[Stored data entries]
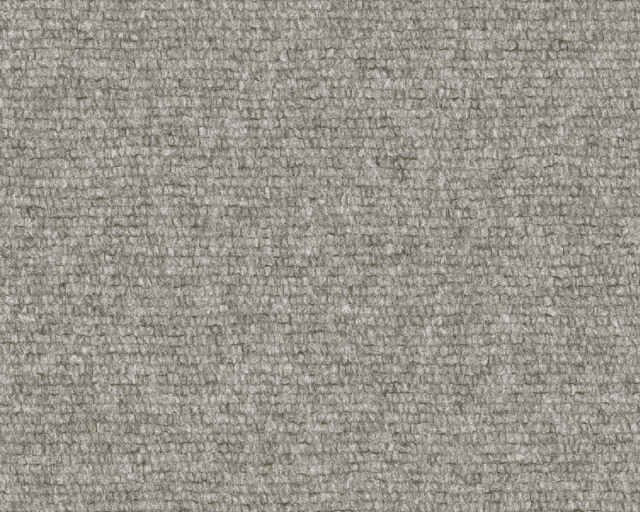
Give the GLSL for this texture, as a Shadertoy shader.

```glsl
// Grey woven upholstery cloth: staggered fuzzy tufts with broken olive threads between them.

const float ROWS = 52.0;            // weft rows per canvas height
const float COLUMNS = 70.0;         // tufts per canvas height, measured sideways
const float SLANT = 0.16;           // common lean of the tufts
const float FIBRE_LEAN = 1.1;       // spread of fibre directions
const float TUFT_ROUNDING = 0.34;   // corner radius, in row heights
const float BASE_TONE = 0.79;
const float TUFT_CONTRAST = 0.30;
const float STREAK_CONTRAST = 0.14;
const float MOTTLE_CONTRAST = 0.05;
const float FIBRE_CONTRAST = 0.64;
const float GRAIN_CONTRAST = 0.64;
const float GAP_DEPTH = 0.46;
const vec3 SHADE_COLOR = vec3(0.415, 0.397, 0.352);
const vec3 LIGHT_COLOR = vec3(0.740, 0.729, 0.710);
const vec3 OLIVE_COLOR = vec3(0.33, 0.30, 0.215);
const vec3 WARP_COLOR = vec3(0.64, 0.61, 0.54);
const int SAMPLES = 2;              // antialiasing grid per side

float hash(vec2 p) {
    vec3 q = fract(p.xyx * vec3(0.1031, 0.1030, 0.0973));
    q += dot(q, q.yzx + 33.33);
    return fract((q.x + q.y) * q.z);
}

float cornerSlope(vec2 corner, vec2 offset) {
    float angle = 6.2832 * hash(corner);
    return dot(vec2(cos(angle), sin(angle)), offset);
}

// Gradient noise, roughly -0.7 to 0.7
float noise(vec2 p) {
    vec2 i = floor(p), f = p - i;
    vec2 u = f * f * f * (f * (f * 6.0 - 15.0) + 10.0);
    vec2 e = vec2(1.0, 0.0);
    float low = mix(cornerSlope(i, f), cornerSlope(i + e.xy, f - e.xy), u.x);
    float high = mix(cornerSlope(i + e.yx, f - e.yx), cornerSlope(i + e.xx, f - e.xx), u.x);
    return mix(low, high, u.y);
}

float roundedBox(vec2 p, vec2 halfSize, float radius) {
    vec2 q = abs(p) - halfSize + radius;
    return length(max(q, 0.0)) + min(max(q.x, q.y), 0.0) - radius;
}

vec3 cloth(vec2 p) {
    // Uneven weave grid: nearly straight rows of shifted, fuzzy-edged tufts
    vec2 weave = p * vec2(COLUMNS, ROWS);
    float along = weave.x;
    weave.y += 0.45 * noise(p * vec2(5.0, 7.0)) + 0.22 * noise(p * vec2(40.0, 30.0) + 17.0);
    weave += 0.22 * vec2(noise(weave * 1.4 + 61.0), noise(weave * 1.4 + 103.0));
    float row = floor(weave.y);
    weave.x += 0.5 * mod(row, 2.0) + SLANT * (weave.y - row - 0.5);
    weave.x += 0.8 * noise(vec2(along * 0.37, row * 7.31 + 0.4));
    vec2 tuft = floor(weave);
    vec2 local = weave - tuft - 0.5;
    float tuftSeed = hash(tuft + 211.0);
    float sizeSeed = hash(tuft + 57.0);

    // Tone of yarn: each tuft, short row streaks, faint columns and mottling
    float tone = BASE_TONE + TUFT_CONTRAST * (tuftSeed - 0.5);
    tone += STREAK_CONTRAST * noise(vec2(p.x * 15.0, row * 3.37 + 0.3));
    tone += 0.10 * noise(vec2(along * 0.8, p.y * 9.0) + 41.0);
    tone += MOTTLE_CONTRAST * (noise(p * vec2(5.0, 9.0) + 31.0) + noise(p * vec2(14.0, 20.0) + 53.0));

    // Fine fibres fanning differently in each tuft, and fuzzy grain
    float lean = FIBRE_LEAN * (sizeSeed - 0.5) * local.y;
    vec2 fibre = vec2((weave.x + lean) * 2.7, weave.y * 1.7);
    tone += FIBRE_CONTRAST * noise(fibre + 19.0 * tuftSeed);
    tone += GRAIN_CONTRAST * noise(p * vec2(COLUMNS, ROWS) * vec2(4.3, 5.3) + 71.0);

    // Domed tufts of varied size, sinking into soft shadow
    vec2 cellSize = vec2(ROWS / COLUMNS, 1.0);
    vec2 center = vec2(0.0, 0.14 * (hash(tuft + 139.0) - 0.5));
    vec2 halfSize = cellSize * (0.5 - vec2(0.03, 0.08) * sizeSeed);
    float edge = roundedBox((local - center) * cellSize, halfSize, TUFT_ROUNDING);
    edge += 0.22 * noise(weave * 2.1 + 5.0);
    float gap = smoothstep(-0.30, 0.12, edge);
    float depth = GAP_DEPTH * (0.9 + 0.9 * noise(weave * vec2(0.5, 0.9) + 83.0));
    tone -= depth * gap;

    vec3 color = mix(SHADE_COLOR, LIGHT_COLOR, clamp(tone, -0.4, 1.3));

    // Occasional bare warp threads
    float bare = step(0.965, hash(tuft + 97.0));
    color = mix(color, WARP_COLOR * (0.8 + 0.25 * tone), 0.5 * bare * (1.0 - gap));

    // Short, thin olive threads in the joints between rows and beside tufts
    float joint = floor(weave.y + 0.5);
    float broken = smoothstep(0.22, 0.36, noise(vec2(along * 0.62, joint * 5.17 + 0.45)));
    float wobble = 0.12 * noise(weave * 1.3 + 23.0);
    float line = 1.0 - smoothstep(0.02, 0.11, abs(weave.y - joint + wobble));
    float side = 1.0 - smoothstep(0.03, 0.14, abs(local.x + 0.42 + wobble));
    float upright = step(0.95, hash(tuft + 173.0)) * side * smoothstep(0.5, 0.3, abs(local.y));
    return mix(color, OLIVE_COLOR, 0.78 * max(broken * line, 0.75 * upright));
}

void mainImage(out vec4 fragColor, in vec2 fragCoord) {
    vec3 total = vec3(0.0);
    for (int y = 0; y < SAMPLES; y++) {
        for (int x = 0; x < SAMPLES; x++) {
            vec2 jitter = (vec2(x, y) + 0.5) / float(SAMPLES) - 0.5;
            total += cloth((fragCoord + jitter) / iResolution.y);
        }
    }
    fragColor = vec4(total / float(SAMPLES * SAMPLES), 1.0);
}
```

**Task requirements:**
Please give the entries again word for word, without any pictures.

**Response to the exercise:**
Give the GLSL for this texture, as a Shadertoy shader.

```glsl
// Grey woven upholstery cloth: staggered fuzzy tufts with broken olive threads between them.

const float ROWS = 52.0;            // weft rows per canvas height
const float COLUMNS = 70.0;         // tufts per canvas height, measured sideways
const float SLANT = 0.16;           // common lean of the tufts
const float FIBRE_LEAN = 1.1;       // spread of fibre directions
const float TUFT_ROUNDING = 0.34;   // corner radius, in row heights
const float BASE_TONE = 0.79;
const float TUFT_CONTRAST = 0.30;
const float STREAK_CONTRAST = 0.14;
const float MOTTLE_CONTRAST = 0.05;
const float FIBRE_CONTRAST = 0.64;
const float GRAIN_CONTRAST = 0.64;
const float GAP_DEPTH = 0.46;
const vec3 SHADE_COLOR = vec3(0.415, 0.397, 0.352);
const vec3 LIGHT_COLOR = vec3(0.740, 0.729, 0.710);
const vec3 OLIVE_COLOR = vec3(0.33, 0.30, 0.215);
const vec3 WARP_COLOR = vec3(0.64, 0.61, 0.54);
const int SAMPLES = 2;              // antialiasing grid per side

float hash(vec2 p) {
    vec3 q = fract(p.xyx * vec3(0.1031, 0.1030, 0.0973));
    q += dot(q, q.yzx + 33.33);
    return fract((q.x + q.y) * q.z);
}

float cornerSlope(vec2 corner, vec2 offset) {
    float angle = 6.2832 * hash(corner);
    return dot(vec2(cos(angle), sin(angle)), offset);
}

// Gradient noise, roughly -0.7 to 0.7
float noise(vec2 p) {
    vec2 i = floor(p), f = p - i;
    vec2 u = f * f * f * (f * (f * 6.0 - 15.0) + 10.0);
    vec2 e = vec2(1.0, 0.0);
    float low = mix(cornerSlope(i, f), cornerSlope(i + e.xy, f - e.xy), u.x);
    float high = mix(cornerSlope(i + e.yx, f - e.yx), cornerSlope(i + e.xx, f - e.xx), u.x);
    return mix(low, high, u.y);
}

float roundedBox(vec2 p, vec2 halfSize, float radius) {
    vec2 q = abs(p) - halfSize + radius;
    return length(max(q, 0.0)) + min(max(q.x, q.y), 0.0) - radius;
}

vec3 cloth(vec2 p) {
    // Uneven weave grid: nearly straight rows of shifted, fuzzy-edged tufts
    vec2 weave = p * vec2(COLUMNS, ROWS);
    float along = weave.x;
    weave.y += 0.45 * noise(p * vec2(5.0, 7.0)) + 0.22 * noise(p * vec2(40.0, 30.0) + 17.0);
    weave += 0.22 * vec2(noise(weave * 1.4 + 61.0), noise(weave * 1.4 + 103.0));
    float row = floor(weave.y);
    weave.x += 0.5 * mod(row, 2.0) + SLANT * (weave.y - row - 0.5);
    weave.x += 0.8 * noise(vec2(along * 0.37, row * 7.31 + 0.4));
    vec2 tuft = floor(weave);
    vec2 local = weave - tuft - 0.5;
    float tuftSeed = hash(tuft + 211.0);
    float sizeSeed = hash(tuft + 57.0);

    // Tone of yarn: each tuft, short row streaks, faint columns and mottling
    float tone = BASE_TONE + TUFT_CONTRAST * (tuftSeed - 0.5);
    tone += STREAK_CONTRAST * noise(vec2(p.x * 15.0, row * 3.37 + 0.3));
    tone += 0.10 * noise(vec2(along * 0.8, p.y * 9.0) + 41.0);
    tone += MOTTLE_CONTRAST * (noise(p * vec2(5.0, 9.0) + 31.0) + noise(p * vec2(14.0, 20.0) + 53.0));

    // Fine fibres fanning differently in each tuft, and fuzzy grain
    float lean = FIBRE_LEAN * (sizeSeed - 0.5) * local.y;
    vec2 fibre = vec2((weave.x + lean) * 2.7, weave.y * 1.7);
    tone += FIBRE_CONTRAST * noise(fibre + 19.0 * tuftSeed);
    tone += GRAIN_CONTRAST * noise(p * vec2(COLUMNS, ROWS) * vec2(4.3, 5.3) + 71.0);

    // Domed tufts of varied size, sinking into soft shadow
    vec2 cellSize = vec2(ROWS / COLUMNS, 1.0);
    vec2 center = vec2(0.0, 0.14 * (hash(tuft + 139.0) - 0.5));
    vec2 halfSize = cellSize * (0.5 - vec2(0.03, 0.08) * sizeSeed);
    float edge = roundedBox((local - center) * cellSize, halfSize, TUFT_ROUNDING);
    edge += 0.22 * noise(weave * 2.1 + 5.0);
    float gap = smoothstep(-0.30, 0.12, edge);
    float depth = GAP_DEPTH * (0.9 + 0.9 * noise(weave * vec2(0.5, 0.9) + 83.0));
    tone -= depth * gap;

    vec3 color = mix(SHADE_COLOR, LIGHT_COLOR, clamp(tone, -0.4, 1.3));

    // Occasional bare warp threads
    float bare = step(0.965, hash(tuft + 97.0));
    color = mix(color, WARP_COLOR * (0.8 + 0.25 * tone), 0.5 * bare * (1.0 - gap));

    // Short, thin olive threads in the joints between rows and beside tufts
    float joint = floor(weave.y + 0.5);
    float broken = smoothstep(0.22, 0.36, noise(vec2(along * 0.62, joint * 5.17 + 0.45)));
    float wobble = 0.12 * noise(weave * 1.3 + 23.0);
    float line = 1.0 - smoothstep(0.02, 0.11, abs(weave.y - joint + wobble));
    float side = 1.0 - smoothstep(0.03, 0.14, abs(local.x + 0.42 + wobble));
    float upright = step(0.95, hash(tuft + 173.0)) * side * smoothstep(0.5, 0.3, abs(local.y));
    return mix(color, OLIVE_COLOR, 0.78 * max(broken * line, 0.75 * upright));
}

void mainImage(out vec4 fragColor, in vec2 fragCoord) {
    vec3 total = vec3(0.0);
    for (int y = 0; y < SAMPLES; y++) {
        for (int x = 0; x < SAMPLES; x++) {
            vec2 jitter = (vec2(x, y) + 0.5) / float(SAMPLES) - 0.5;
            total += cloth((fragCoord + jitter) / iResolution.y);
        }
    }
    fragColor = vec4(total / float(SAMPLES * SAMPLES), 1.0);
}
```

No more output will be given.